- [Task description]
Tally the lines in the entries where the string "shift" appears, and write only the total.

━━━━━━━━━━━━━━━━━━━━

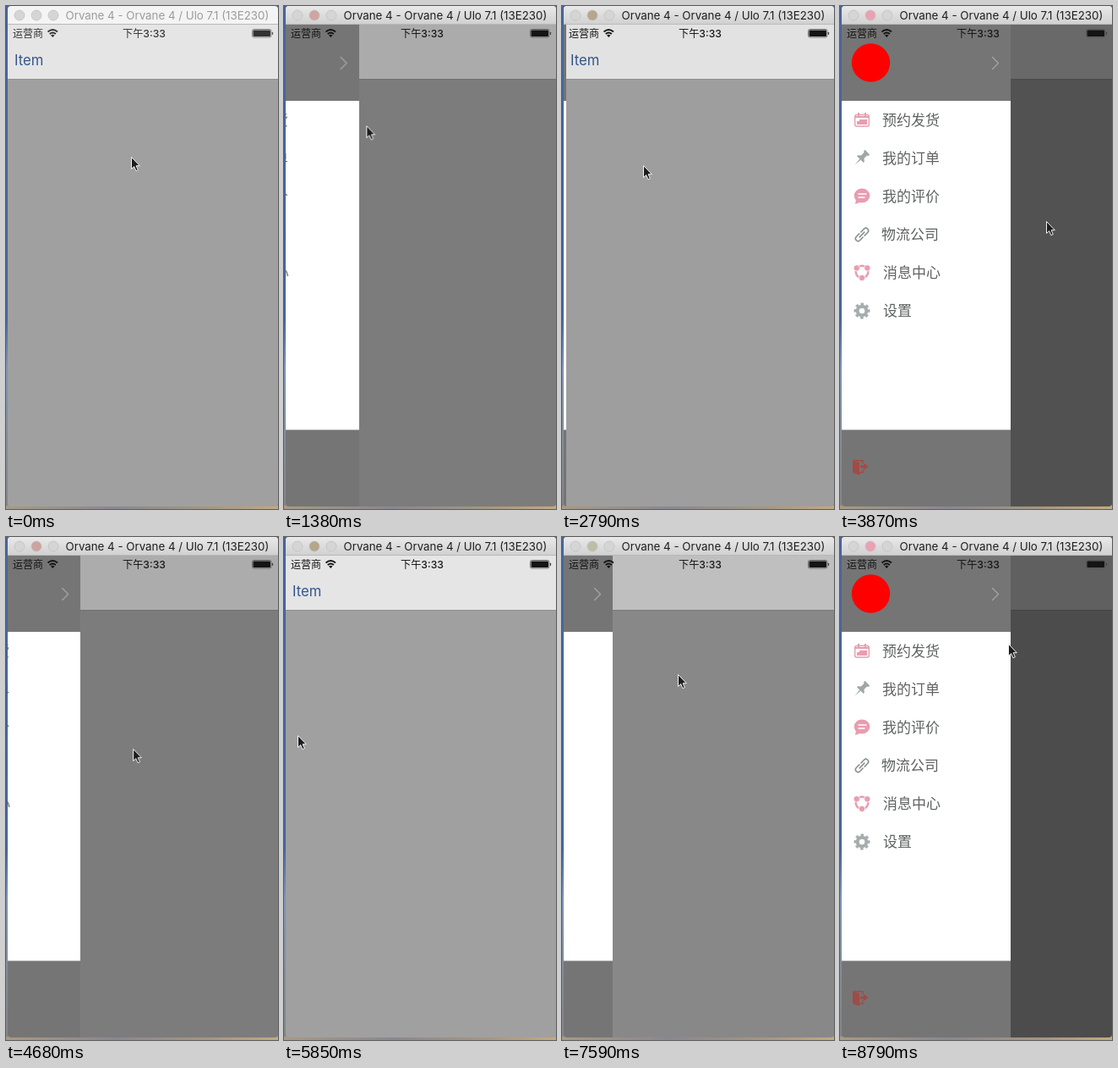
Recreate the animation shown at these times as an HTML page. Size 322 by 594 pixels, loop 9.15 s.

```html
<!DOCTYPE html>
<html lang="zh">
<head>
<meta charset="utf-8">
<title>Side drawer</title>
<style>
html, body { margin: 0; width: 100%; height: 100%; overflow: hidden; background: #5a6f92; }
svg { display: block; width: 100vw; height: 100vh; }
text { font-family: Inter, "Noto Sans CJK SC", "Noto Sans CJK", sans-serif; }
.anim { animation: 9150ms linear infinite; }
.drawer { animation-name: drawer; }
.shade { animation-name: shade; }
.cursor { animation-name: cursor; }
.bar { animation-name: bar; }
.title { animation-name: title; }
.status { animation-name: status; }
.light { animation-name: light; }
.menu text { font-size: 17px; fill: #5f6262; }
.pink { fill: #e89db0; }
.gray { fill: #a0a7a7; }
.line { fill: none; stroke-linecap: round; stroke-linejoin: round; }

@keyframes drawer {
  0%, 11.8% { transform: translateX(-200px); }
  18.03% { transform: translateX(-36px); }
  20%, 27.87% { transform: translateX(0); }
  30.49%, 30.82% { transform: translateX(-197px); }
  31.48%, 38.03% { transform: translateX(-200px); }
  41%, 46.56% { transform: translateX(0); }
  54.64%, 64.92% { transform: translateX(-200px); }
  71.04%, 78.69% { transform: translateX(0); }
  82.95%, 83.28% { transform: translateX(-142px); }
  85.25%, 93.11% { transform: translateX(-200px); }
  96.07%, 100% { transform: translateX(0); }
}
@keyframes shade {
  0%, 11.8% { opacity: 0; }
  18.03% { opacity: .82; }
  20%, 27.87% { opacity: 1; }
  30.49%, 30.82% { opacity: .02; }
  31.48%, 38.03% { opacity: 0; }
  41% { opacity: .9; }
  42.3%, 42.62% { opacity: .94; }
  43.61%, 46.56% { opacity: 1; }
  54.64%, 64.92% { opacity: 0; }
  71.04%, 78.69% { opacity: 1; }
  82.95%, 83.28% { opacity: .29; }
  85.25%, 93.11% { opacity: 0; }
  96.07%, 100% { opacity: 1; }
}
@keyframes cursor {
  0%, 3.93% { transform: translate(148px, 178px); }
  9.51%, 11.48% { transform: translate(8px, 150px); }
  18.03% { transform: translate(170px, 134px); }
  20.33%, 20.66% { transform: translate(186px, 131px); }
  23.93%, 27.87% { transform: translate(291px, 182px); }
  30.49%, 30.82% { transform: translate(96px, 188px); }
  34.43%, 38.03% { transform: translate(14px, 240px); }
  42.3%, 42.62% { transform: translate(244px, 254px); }
  43.61%, 46.56% { transform: translate(264px, 255px); }
  54.64% { transform: translate(64px, 246px); }
  60.98%, 62.62% { transform: translate(24px, 236px); }
  63.93%, 64.92% { transform: translate(16px, 234px); }
  71.04% { transform: translate(215px, 196px); }
  76.5%, 78.69% { transform: translate(280px, 168px); }
  82.95%, 83.28% { transform: translate(137px, 162px); }
  85.25% { transform: translate(80px, 160px); }
  92.79%, 93.11% { transform: translate(4px, 130px); }
  96.07%, 100% { transform: translate(199px, 126px); }
}
@keyframes bar {
  0%, 7.87% { opacity: 0; }
  7.88%, 100% { opacity: 1; }
}
@keyframes title {
  0%, 7.87% { fill: #9b9b9b; }
  7.88%, 100% { fill: #1e1e1e; }
}
@keyframes status {
  0%, 7.87% { opacity: .85; }
  7.88%, 100% { opacity: 1; }
}
@keyframes light {
  0%, 7.87% { fill: #d5d5d5; }
  7.88%, 11.8% { fill: #b5a68c; }
  18.03%, 27.87% { fill: #eaa2b3; }
  30.49%, 38.03% { fill: #b5a68c; }
  41%, 46.56% { fill: #eaa2b3; }
  54.64%, 64.92% { fill: #b5a68c; }
  71.04%, 78.69% { fill: #eaa2b3; }
  82.95%, 83.28% { fill: #bebea8; }
  85.25%, 93.11% { fill: #b5a68c; }
  96.07%, 100% { fill: #eaa2b3; }
}
</style>
</head>
<body>
<svg viewBox="0 0 322 594" preserveAspectRatio="none">
  <defs>
    <linearGradient id="desk" x2="0" y2="1">
      <stop offset="0" stop-color="#46659b"/>
      <stop offset=".62" stop-color="#46659b"/>
      <stop offset=".72" stop-color="#7d95b4"/>
      <stop offset="1" stop-color="#858585"/>
    </linearGradient>
    <linearGradient id="floor">
      <stop offset="0" stop-color="#a89a85"/>
      <stop offset=".4" stop-color="#8b8791"/>
      <stop offset=".75" stop-color="#a59783"/>
      <stop offset="1" stop-color="#c0aa80"/>
    </linearGradient>
    <linearGradient id="chrome" x2="0" y2="1">
      <stop offset="0" stop-color="#e9e9e9"/>
      <stop offset="1" stop-color="#d0d0d0"/>
    </linearGradient>
    <clipPath id="win"><path d="M2 22H322V587Q322 591 318 591H6Q2 591 2 587Z"/></clipPath>
  </defs>

  <rect width="322" height="594" fill="url(#desk)"/>
  <rect y="590" width="322" height="4" fill="url(#floor)"/>

  <path d="M2 22V4Q2 0 6 0H318Q322 0 322 4V22Z" fill="#f4f4f4"/>
  <path class="anim bar" d="M2 22V4Q2 0 6 0H318Q322 0 322 4V22Z" fill="url(#chrome)"/>
  <rect x="2" y="21" width="320" height="1" fill="#b9b9b9"/>
  <g fill="#d5d5d5" stroke="#bdbdbd" stroke-width=".7">
    <circle cx="16" cy="11" r="6"/>
    <circle class="anim light" cx="36" cy="11" r="6"/>
    <circle cx="56" cy="11" r="6"/>
  </g>
  <text class="anim title" x="70.500" y="16" font-size="13.300">Orvane 4 - Orvane 4 / Ulo 7.1 (13E230)</text>

  <g clip-path="url(#win)">
    <rect x="2" y="22" width="320" height="569" fill="#a0a0a0"/>
    <rect x="2" y="22" width="320" height="64" fill="#e5e5e5"/>
    <rect x="2" y="86" width="320" height=".7" fill="#8c8c8c"/>
    <text x="10" y="70" font-size="16.700" fill="#34568c">Item</text>
    <g class="anim shade">
      <rect x="2" y="22" width="320" height="64" fill-opacity=".58"/>
      <rect x="2" y="86" width="320" height="505" fill-opacity=".52"/>
    </g>

    <g class="anim drawer">
      <rect x="2" y="22" width="200" height="569" fill="#757575"/>
      <rect x="2" y="112" width="200" height="388.500" fill="#fff"/>
      <circle cx="36.500" cy="67" r="22.700" fill="red"/>
      <path class="line" d="M180.500 60.500L187.500 67.500L180.500 74.500" stroke="#a6a6a6" stroke-width="1.200"/>

      <g class="menu">
        <text x="50" y="141">预约发货</text>
        <text x="50" y="186">我的订单</text>
        <text x="50" y="231">我的评价</text>
        <text x="49" y="276">物流公司</text>
        <text x="51" y="321">消息中心</text>
        <text x="51" y="366">设置</text>
      </g>

      <!-- calendar -->
      <g transform="translate(26 135)">
        <rect class="line" x="-8.300" y="-6.500" width="16.600" height="13.500" rx="2" stroke="#e89db0" stroke-width="1.400"/>
        <path class="pink" d="M-5-9H-3V-5H-5ZM3-9H5V-5H3ZM-8-5H8V-3H-8ZM-6 1H-3V-1H6V5H-6Z"/>
      </g>
      <!-- pin -->
      <g class="gray" transform="translate(26 179) rotate(45)">
        <path d="M-4-9H4V-7L2.500-6V-1L5.500 1.500V3H-5.500V1.500L-2.500-1V-6L-4-7Z"/>
        <path d="M-.9 3H.9L0 12Z"/>
      </g>
      <!-- bubble -->
      <g transform="translate(26 224)">
        <ellipse class="pink" rx="9.300" ry="8.400"/>
        <path class="pink" d="M-7 4L-8 10L0 7Z"/>
        <path class="line" d="M-4-2H5M-4 2H3" stroke="#fff" stroke-width="1.300"/>
      </g>
      <!-- link -->
      <g class="line" transform="translate(26 270) rotate(-45)" stroke="#8b9191" stroke-width="1.600">
        <path d="M-1.500-3H-6.500A3 3 0 0 0-6.500 3H-1.500M1.500-3H6.500A3 3 0 0 1 6.500 3H1.500M-4 0H4"/>
      </g>
      <!-- ring of three -->
      <g transform="translate(26 314)">
        <circle class="line" r="7.300" stroke="#e89db0" stroke-width="2.500"/>
        <g class="pink" stroke="#fff" stroke-width=".8">
          <circle cx="-6.300" cy="-4.600" r="3.700"/>
          <circle cx="6.300" cy="-4.600" r="3.700"/>
          <circle cy="7" r="3.700"/>
        </g>
      </g>
      <!-- gear -->
      <g transform="translate(26 360)" fill="none" stroke="#a5adad">
        <circle r="5.300" stroke-width="4"/>
        <circle r="8" stroke-width="3" stroke-dasharray="3.400 2.883" transform="rotate(-12)"/>
      </g>
      <!-- exit -->
      <g transform="translate(15 536)" fill="#a14b46">
        <path d="M0 1L8 3V18L0 15Z"/>
        <path class="line" d="M1 .8H12V4M12 12V15H8" stroke="#a14b46" stroke-width="1.400"/>
        <path d="M9 6.500H13V3.800L18.500 8L13 12V9.500H9Z"/>
      </g>
    </g>

    <g class="anim status" fill="#141414">
      <text x="8" y="36.700" font-size="12">运营商</text>
      <path d="M49.500 30.500Q55.300 25.500 61 30.500M51.700 33Q55.300 30 58.900 33" fill="none" stroke="#141414" stroke-width="1.700"/>
      <path d="M53 34.600Q55.300 33 57.500 34.600L55.300 37Z"/>
      <text x="163.500" y="36.700" font-size="12.200" font-weight="500" text-anchor="middle">下午3:33</text>
      <rect x="291.500" y="27.500" width="22.500" height="9.500" rx="2" fill="none" stroke="#555" stroke-width=".8"/>
      <rect x="292.500" y="28.500" width="20.500" height="7.500" rx="1"/>
      <rect x="314.800" y="30.700" width="1.300" height="3.200" rx=".6" fill="#444"/>
    </g>
  </g>

  <g class="anim cursor">
    <path d="M.5 .5V14.500L3.700 11.600L5.900 16.700L8.300 15.700L6.100 10.700H10.300Z" fill="#1c1c20" stroke="#f2f2f2" stroke-width="1"/>
  </g>
</svg>
</body>
</html>
```
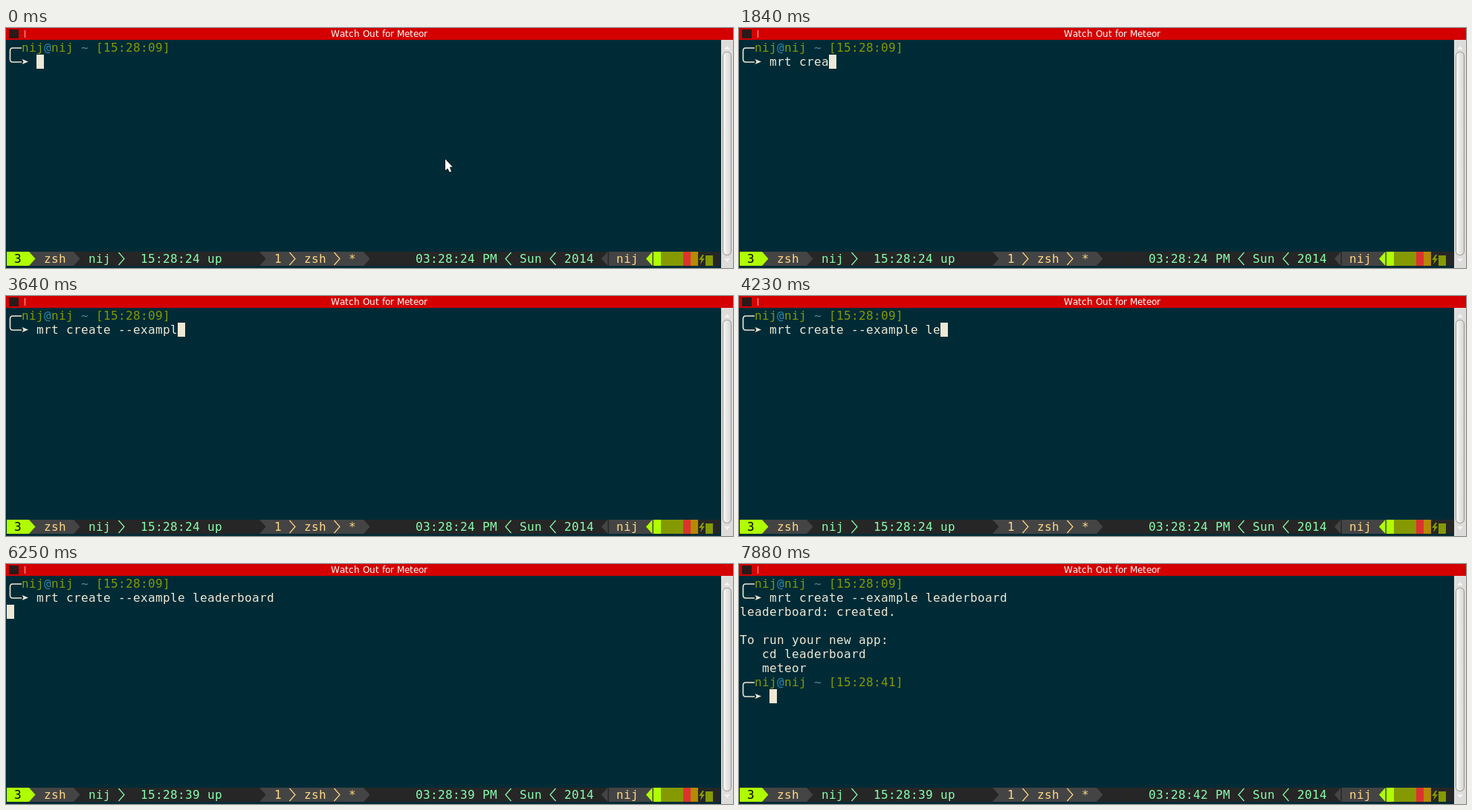
Recreate the animation shown at these times as an HTML page with a canvas. Size 978 by 324 pixels, loop 7.99 s.

```html
<!DOCTYPE html>
<html lang="en">
<head>
<meta charset="utf-8">
<title>Terminal</title>
<style>
html, body { margin: 0; width: 100%; height: 100%; overflow: hidden; background: #002b36; }
canvas { display: block; }
</style>
</head>
<body>
<canvas id="stage" width="978" height="324"></canvas>
<script>
const ctx = document.getElementById('stage').getContext('2d');
const LOOP = 7990, CELL = 10, LINE = 19, STATUS = 15;
const USER = 'nij';
const COMMAND = 'mrt create --example leaderboard';
const CREAM = '#eee8d5', OLIVE = '#859900', BLUE = '#2a89b0', SLATE = '#4a8a9a';
const LIME = '#afff00', GREY = '#444444', DARK = '#262626', TAN = '#ffd787', MINT = '#87ffaf';

// Bursts of typing: first key, last key, number of keys
const BURSTS = [
  [170, 170, 1], [650, 1210, 4], [1440, 1550, 2], [1730, 2100, 4], [2580, 2580, 1],
  [2730, 3480, 6], [3640, 3720, 2], [3848, 4360, 5], [5050, 5170, 2], [5440, 6090, 5]
];
const KEYS = BURSTS.flatMap(([from, to, n]) =>
  Array.from({ length: n }, (_, i) => from + (n > 1 ? (to - from) * i / (n - 1) : 0)));
const CLOCK = 4930, ENTER = 6250, RUNNING = 6350, HIDE = 6810, OUTPUT = 7410,
      PROMPT = 7510, READY = 7610, DONE = 7880;

const px = col => 1 + col * CELL;
const py = row => 17 + row * LINE;

function rect(x, y, w, h, color) {
  ctx.fillStyle = color;
  ctx.fillRect(x, y, w, h);
}

function cells(col, row, n, color) {
  rect(px(col), py(row), n * CELL, LINE, color);
}

function text(str, col, row, color) {
  ctx.font = '16px "DejaVu Sans Mono", monospace';
  ctx.fillStyle = color;
  [...str].forEach((ch, i) => ctx.fillText(ch, px(col + i), py(row) + 15));
}

function shape(d, fill, stroke, width = 1) {
  const path = new Path2D(d);
  if (fill) { ctx.fillStyle = fill; ctx.fill(path); }
  if (stroke) { ctx.strokeStyle = stroke; ctx.lineWidth = width; ctx.stroke(path); }
}

// Status bar separators, a little narrower than a cell; dir is 1 for right, -1 for left
function wedge(col, color, dir) {
  const x = px(col) + (dir > 0 ? 0 : 8.5), y = py(STATUS);
  shape(`M${x} ${y}l${dir * 8.5} 9.5l${-dir * 8.5} 9.5z`, color);
}

function chevron(col, color, dir) {
  const x = px(col) + (dir > 0 ? .5 : 8.5), y = py(STATUS);
  shape(`M${x} ${y + 1}l${dir * 7.5} 8.5l${-dir * 7.5} 8.5`, null, color, 1.2);
}

function prompt(row, time) {
  const y = py(row);
  shape(`M21 ${y + 10}H9Q5.5 ${y + 10} 5.5 ${y + 14}V${y + 25}Q5.5 ${y + 29} 9 ${y + 29}H21`, null, CREAM, 1.6);
  shape(`M21.5 ${y + 25}L30 ${y + 28.5}L21.5 ${y + 32}L23.5 ${y + 28.5}z`, CREAM);
  text(USER, 2, row, OLIVE);
  text('@', 5, row, BLUE);
  text(USER, 6, row, OLIVE);
  text('~', 10, row, SLATE);
  text(`[${time}]`, 12, row, OLIVE);
}

function titleBar() {
  rect(0, 0, 978, 16, '#d40000');
  rect(4, 2, 13, 12, '#2b1a1a');
  rect(25, 3, 1, 10, '#f4b0b0');
  ctx.font = '12px "DejaVu Sans", sans-serif';
  ctx.fillStyle = '#fff';
  let x = 437;
  for (const ch of 'Watch Out for Meteor') {
    ctx.fillText(ch, x, 12);
    x += Math.round(ctx.measureText(ch).width);
  }
}

function scrollbar() {
  rect(962, 16, 16, 308, '#dedcda');
  shape('M966 29l4 -5l4 5z', '#f3f2f1');
  shape('M966 311l4 5l4 -5z', '#f3f2f1');
  const shade = ctx.createLinearGradient(964, 0, 977, 0);
  shade.addColorStop(0, '#fafafa');
  shade.addColorStop(1, '#d2d0ce');
  ctx.beginPath();
  ctx.roundRect(964.5, 32.5, 11, 274, 5);
  ctx.fillStyle = shade;
  ctx.fill();
  ctx.strokeStyle = '#96938f';
  ctx.lineWidth = 1;
  ctx.stroke();
}

function statusBar(t) {
  const name = t >= RUNNING && t < DONE ? 'node' : 'zsh';
  const shift = name.length - 3;
  const put = (str, col, color) => text(str, col, STATUS, color);
  cells(0, STATUS, 96, DARK);

  cells(3, STATUS, 6 + shift, GREY);
  cells(0, STATUS, 3, LIME);
  wedge(3, LIME, 1);
  wedge(9 + shift, GREY, 1);
  put('3', 1, '#000');
  put(name, 5, TAN);
  put(USER, 11 + shift, MINT);
  chevron(15 + shift, MINT, 1);
  put(`15:28:${t < CLOCK ? 24 : 39} up`, 18 + shift, MINT);

  cells(34, STATUS, 14 + shift, GREY);
  wedge(34, DARK, 1);
  wedge(48 + shift, GREY, 1);
  put('1', 36, TAN);
  chevron(38, TAN, 1);
  put(name, 40, TAN);
  chevron(44 + shift, TAN, 1);
  put('*', 46 + shift, TAN);

  const sec = t < CLOCK ? 24 : t < RUNNING ? 39 : t < DONE ? 40 : 42;
  put(`03:28:${sec} PM`, 55, MINT);
  chevron(67, MINT, -1);
  put('Sun', 69, MINT);
  chevron(73, MINT, -1);
  put('2014', 75, MINT);
  wedge(80, GREY, -1);
  cells(81, STATUS, 6, GREY);
  put(USER, 82, TAN);

  wedge(86, LIME, -1);
  cells(87, STATUS, 1, LIME);
  cells(88, STATUS, 3, OLIVE);
  cells(91, STATUS, 1, '#dc322f');
  cells(92, STATUS, 1, '#b58900');
  shape('M937 306L932 313H935.5L934 319L940 311H936.5L939 306z', OLIVE);
  rect(941, 307, 10, 14, OLIVE);
}

function cursor(t, typed) {
  if (t >= HIDE && t < OUTPUT) return;
  let col = 4 + typed, row = 1;
  if (t >= READY) [col, row] = [4, 8];
  else if (t >= PROMPT) [col, row] = [0, 8];
  else if (t >= OUTPUT) [col, row] = [0, 7];
  else if (t >= ENTER) [col, row] = [0, 2];
  cells(col, row, 1, CREAM);
}

function draw(t) {
  const typed = KEYS.filter(k => t >= k).length;
  rect(0, 0, 978, 324, '#002b36');
  prompt(0, '15:28:09');
  text(COMMAND.slice(0, typed), 4, 1, CREAM);
  if (t >= OUTPUT) {
    text('leaderboard: created.', 0, 2, CREAM);
    text('To run your new app:', 0, 4, CREAM);
    text('cd leaderboard', 3, 5, CREAM);
    text('meteor', 3, 6, CREAM);
  }
  if (t >= PROMPT) prompt(7, '15:28:41');
  cursor(t, typed);
  statusBar(t);
  titleBar();
  scrollbar();
  if (t < KEYS[0])
    shape('M590.5 176V193L594 190L596.5 195L599.5 194L597.5 188H601.5z', '#fff', '#000', .8);
}

const start = performance.now();
function tick() {
  draw((performance.now() - start) % LOOP);
  requestAnimationFrame(tick);
}
tick();
</script>
</body>
</html>
```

━━━━━━━━━━━━━━━━━━━━

- [Result for this exercise]
10